The Mayor is back in
Earlier this summer, Hoiberg underwent heart surgery to correct an enlarged aortic root. During the recovery process there have been some set backs, Hoiberg had to have a pacemaker put in, which he will probably have for the rest of his life. It was also discovered that fluid had accumulated around his heart, which caused Hoiberg to lose consciousness one night.
"Once I got that fluid taken care of I've felt a lot better," he said. "Now it's just a lot of rest. I meet with a surgeon in a month and hopefully my bones are fusing back together and I can start to do more after that appointment."

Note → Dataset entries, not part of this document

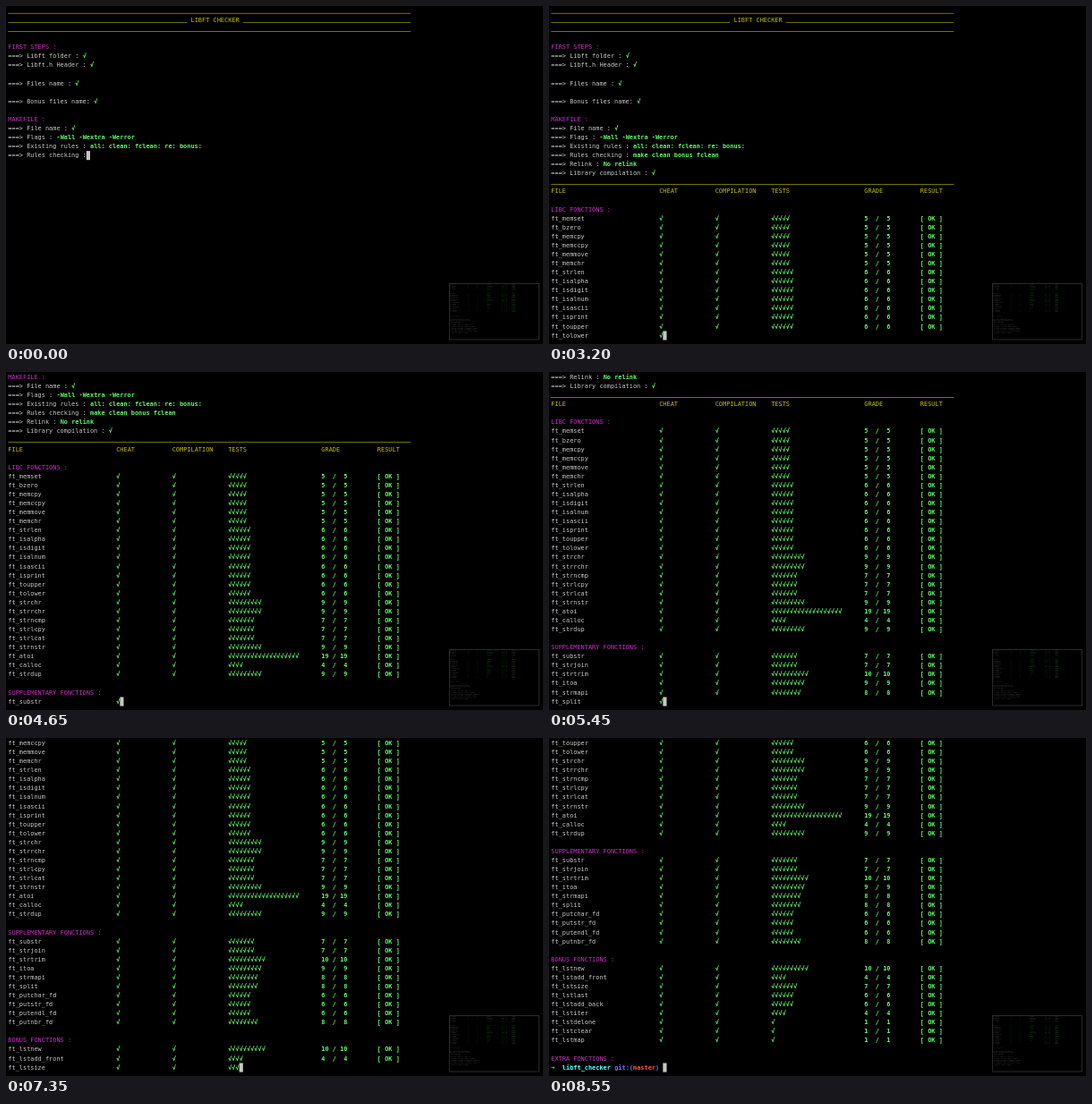
An HTML page with a canvas for the animation above (8.6 s loop, 600 by 378 pixels).

```html
<!DOCTYPE html>
<html lang="en">
<head>
<meta charset="utf-8">
<title>Libft checker</title>
<style>
  html, body { margin: 0; width: 100%; height: 100%; overflow: hidden; background: #000; }
  canvas { display: block; }
</style>
</head>
<body>
<canvas id="stage" width="600" height="378"></canvas>
<script>
const ctx = document.getElementById('stage').getContext('2d');
const LOOP = 8600, ROWS = 37;
const CW = 4.167, LH = 10.07, LEFT = 2.3, TOP = 1, BASE = 7.05;
const SIZE = 69.2; // text is laid out at 10x and scaled down
const FONT = SIZE + 'px "DejaVu Sans Mono", monospace';
const GRAY = '#c7c7c7', YELLOW = '#c2be10', OLIVE = '#a8a410', MAGENTA = '#c930c7',
      GREEN = '#5ffa68', CYAN = '#60fdff', BLUE = '#6871ff', RED = '#ff4f48';
const COL = { cheat: 29, comp: 44, tests: 59, grade: 84, result: 99 };

const span = (col, text, color = GRAY, bold = false) => ({ col, text, color, bold });
const good = (col, text) => span(col, text, GREEN, true);
const line = (col, count) => ({ col, count, color: OLIVE });

// rows: each has a start time and a list of spans for a given time
const rows = [];
const add = (at, spans) => rows.push({ at, spans: typeof spans === 'function' ? spans : () => spans });
const blank = at => add(at, []);
const title = (at, text) => add(at, [span(0, text + ' :', MAGENTA)]);
const step = (at, label, words = [], times = []) => add(at, t => {
  const head = '===> ' + label;
  const shown = words.filter((w, i) => t >= (times[i] || 0)).join(' ');
  return shown ? [span(0, head), good(head.length + 1, shown)] : [span(0, head)];
});

const tests = (
  'memset5 bzero5 memcpy5 memccpy5 memmove5 memchr5 strlen6 isalpha6 isdigit6 isalnum6 ' +
  'isascii6 isprint6 toupper6 tolower6 strchr9 strrchr9 strncmp7 strlcpy7 strlcat7 strnstr9 ' +
  'atoi19 calloc4 strdup9 substr7 strjoin7 strtrim10 itoa9 strmapi8 split8 putchar_fd6 ' +
  'putstr_fd6 putendl_fd6 putnbr_fd8 lstnew10 lstadd_front4 lstsize7 lstlast6 lstadd_back6 ' +
  'lstiter4 lstdelone1 lstclear1 lstmap1'
).split(' ').map(s => {
  const [, name, n] = s.match(/^(\D+)(\d+)$/);
  return { name: 'ft_' + name, n: +n };
});

// f runs from 0 to 1 while one function is being checked
function testSpans({ name, n }, f) {
  const out = [span(0, name), good(COL.cheat, '√')];
  if (f < 0.57) return out;
  out.push(good(COL.comp, '√'));
  const done = Math.min(n, Math.floor((f - 0.6) / 0.35 * n));
  if (done > 0) out.push(good(COL.tests, '√'.repeat(done)));
  if (f >= 0.95) {
    const grade = String(n).padEnd(2) + ' / ' + String(n).padStart(2);
    out.push(good(COL.grade, grade), good(COL.result, '[ OK ]'));
  }
  return out;
}

// first function of each stretch, its start and the time per function
const pace = [[0, 1440, 135], [18, 3870, 146], [23, 4600, 160], [28, 5400, 252], [35, 7164, 240], [36, 7404, 155]];
const slot = i => {
  const [first, start, len] = pace.filter(p => p[0] <= i).pop();
  return { at: start + (i - first) * len, len };
};

add(0, [line(0, 108)]);
add(0, [line(0, 48), span(49, 'LIBFT CHECKER', YELLOW), line(63, 45)]);
add(0, [line(0, 108)]);
blank(0);
title(0, 'FIRST STEPS');
step(0, 'Libft folder :', ['√']);
step(0, 'Libft.h Header :', ['√']);
blank(0);
step(0, 'Files name :', ['√']);
blank(0);
step(0, 'Bonus files name:', ['√']);
blank(0);
title(0, 'MAKEFILE');
step(0, 'File name :', ['√']);
step(0, 'Flags :', ['-Wall -Wextra -Werror']);
step(0, 'Existing rules :', ['all: clean: fclean: re: bonus:']);
step(0, 'Rules checking :', ['make', 'clean', 'bonus', 'fclean'], [200, 380, 640, 820]);
step(920, 'Relink :', ['No relink'], [1100]);
step(1120, 'Library compilation :', ['√'], [1380]);
add(1400, [line(0, 108)]);
add(1400, [
  span(0, 'FILE', YELLOW), span(COL.cheat, 'CHEAT', YELLOW), span(COL.comp, 'COMPILATION', YELLOW),
  span(COL.tests, 'TESTS', YELLOW), span(COL.grade, 'GRADE', YELLOW), span(COL.result, 'RESULT', YELLOW)
]);

const sections = { 0: 'LIBC FONCTIONS', 23: 'SUPPLEMENTARY FONCTIONS', 33: 'BONUS FONCTIONS' };
tests.forEach((test, i) => {
  const { at, len } = slot(i);
  if (sections[i]) {
    blank(at);
    title(at, sections[i]);
  }
  add(at, t => testSpans(test, (t - at) / len));
});
blank(8340);
title(8340, 'EXTRA FONCTIONS');
add(8400, [
  good(0, '➜'), span(3, 'libft_checker', CYAN, true), span(17, 'git:(', BLUE, true),
  span(22, 'master', RED, true), span(28, ')', BLUE, true), span(29, ' ')
]);

function drawRow(spans, r) {
  const y = TOP + r * LH + BASE;
  for (const s of spans) {
    const x = LEFT + s.col * CW;
    ctx.fillStyle = s.color;
    if (s.count) {
      ctx.fillRect(x, y - 0.2, s.count * CW, 0.7);
      continue;
    }
    ctx.save();
    ctx.translate(x, y);
    ctx.scale(0.1, 0.1);
    ctx.font = (s.bold ? 'bold ' : '') + FONT;
    ctx.fillText(s.text, 0, 0);
    ctx.restore();
  }
}

// small preview of an earlier run in the lower right corner
const preview = [
  ...tests.slice(24, 28).map(f => testSpans(f, 1)), [], [],
  ...tests.slice(28, 41).map(f => testSpans(f, 1)), [], [],
  [span(0, 'EXTRA FONCTIONS :', MAGENTA)], [],
  [span(0, '===> libft_checker git:(master)')],
  [span(0, 'checking files and rules of libft')],
  [span(2, 'make clean bonus')], [],
  ...['all: ok   clean: ok   bonus: ok', 'ft_memset ft_bzero ft_memcpy ft_memchr',
    'ft_strlen ft_isalpha ft_isdigit ft_isalnum', 'ft_strchr ft_strrchr ft_strncmp ft_split',
    'ft_lstnew ft_lstsize ft_lstlast ft_lstmap', 'ft_atoi ft_calloc ft_strdup'
  ].map(s => [span(2, s)])
];
function drawPreview() {
  ctx.save();
  ctx.translate(495.5, 310.5);
  ctx.strokeStyle = '#2a2a2a';
  ctx.lineWidth = 1;
  ctx.strokeRect(0, 0, 100, 62.5);
  ctx.scale(0.1675, 0.1675);
  ctx.globalAlpha = 0.36;
  preview.forEach(drawRow);
  ctx.restore();
}

function render(t) {
  ctx.fillStyle = '#000';
  ctx.fillRect(0, 0, 600, 378);
  const shown = rows.filter(r => r.at <= t);
  const view = shown.slice(-ROWS).map(r => r.spans(t));
  view.forEach(drawRow);
  const last = view[view.length - 1].slice(-1)[0];
  const col = last.col + last.text.length;
  ctx.fillStyle = GRAY;
  ctx.fillRect(LEFT + col * CW, TOP + (view.length - 1) * LH, CW, LH);
  drawPreview();
}

const start = performance.now();
function tick() {
  const t = (performance.now() - start) % LOOP;
  render(Math.floor(t / 50) * 50);
  requestAnimationFrame(tick);
}
tick();
</script>
</body>
</html>
```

Hoiberg said the recovery process has been tough, but things are looking up.
"I still get pretty tired pretty quick," he said. "My energy level is still going to be down for probably another month or so. I feel a lot better than I did a couple weeks ago, so hopefully the worst days are behind me and I can get on with the recovery process."
The Hoiberg basketball camp began Monday and will run until Thursday at the Lied Recreation/Athletic Center. There are two different sessions: the morning session goes from – and that's for "Rookies" (boys and girls entering 2nd-5th grades). The second session for the "Veterans" is for boys and girls entering 6th-10th grades.
The camp stresses the fundamentals of basketball.
"We want to teach them the right way to play, try to get them to have fun and have a good hard week," Hoiberg said. "I believe you make yourself better in the summer and hopefully we can give these kids something to take and make them better players."
Hoiberg said there were about 120 kids in the morning session and 140 in the afternoon. Also manning the camp are ISU women's basketball players Lisa Bildeaux, Kandice Beenken, Tracy Paustian and Amanda Nisleit; Ames High School Coach Rob Kain; and coaches from DMACC and Coe. Former Cyclone Michael Born is the camp director.
"I will be here the whole week," Hoiberg said. "I'm not going to be as active as I've been but I'll be able to still talk with the kids and answer any questions they have."
Hoiberg said even throughout the surgeries he had always wanted to attend the camp, but it was a wait and see decision.
"I've made pretty good progress over the past couple of weeks, so I felt that I could come back and give some good advice and help these kids out," he said.
Hoiberg and his wife Carol met
"My six year old is playing [at the camp and] my daughter kind of runs around," Hoiberg said.
For right now Hoiberg's career as a Timberwolf is on hold, but that may only be temporarily.
"The doctors are confident that if everything heals right I will be able to make a full recovery and that's what I'm excited about," he said.
In 76 games last season, Hoiberg averaged 5.8 points, 2.4 rebounds and 1.1 assists in 16.7 minutes per game for the Minnesota Timberwolves. He led the league in three-point accuracy, hitting a career-best and franchise-record 48.3 percent.
Last year was a frustrating for the Timberwolves, who failed to make the NBA playoffs after a strong showing the year prior. This summer has been an off-season of changes for the franchise, who recently named Dwane Casey head coach.
"We have a new coach and we are still trying to be active in the free agent market," Hoiberg said. "It's still yet to de determined but I think with the disappointment of last year I think everyone's going to come in hungry and hopefully we'll get back to the playoffs."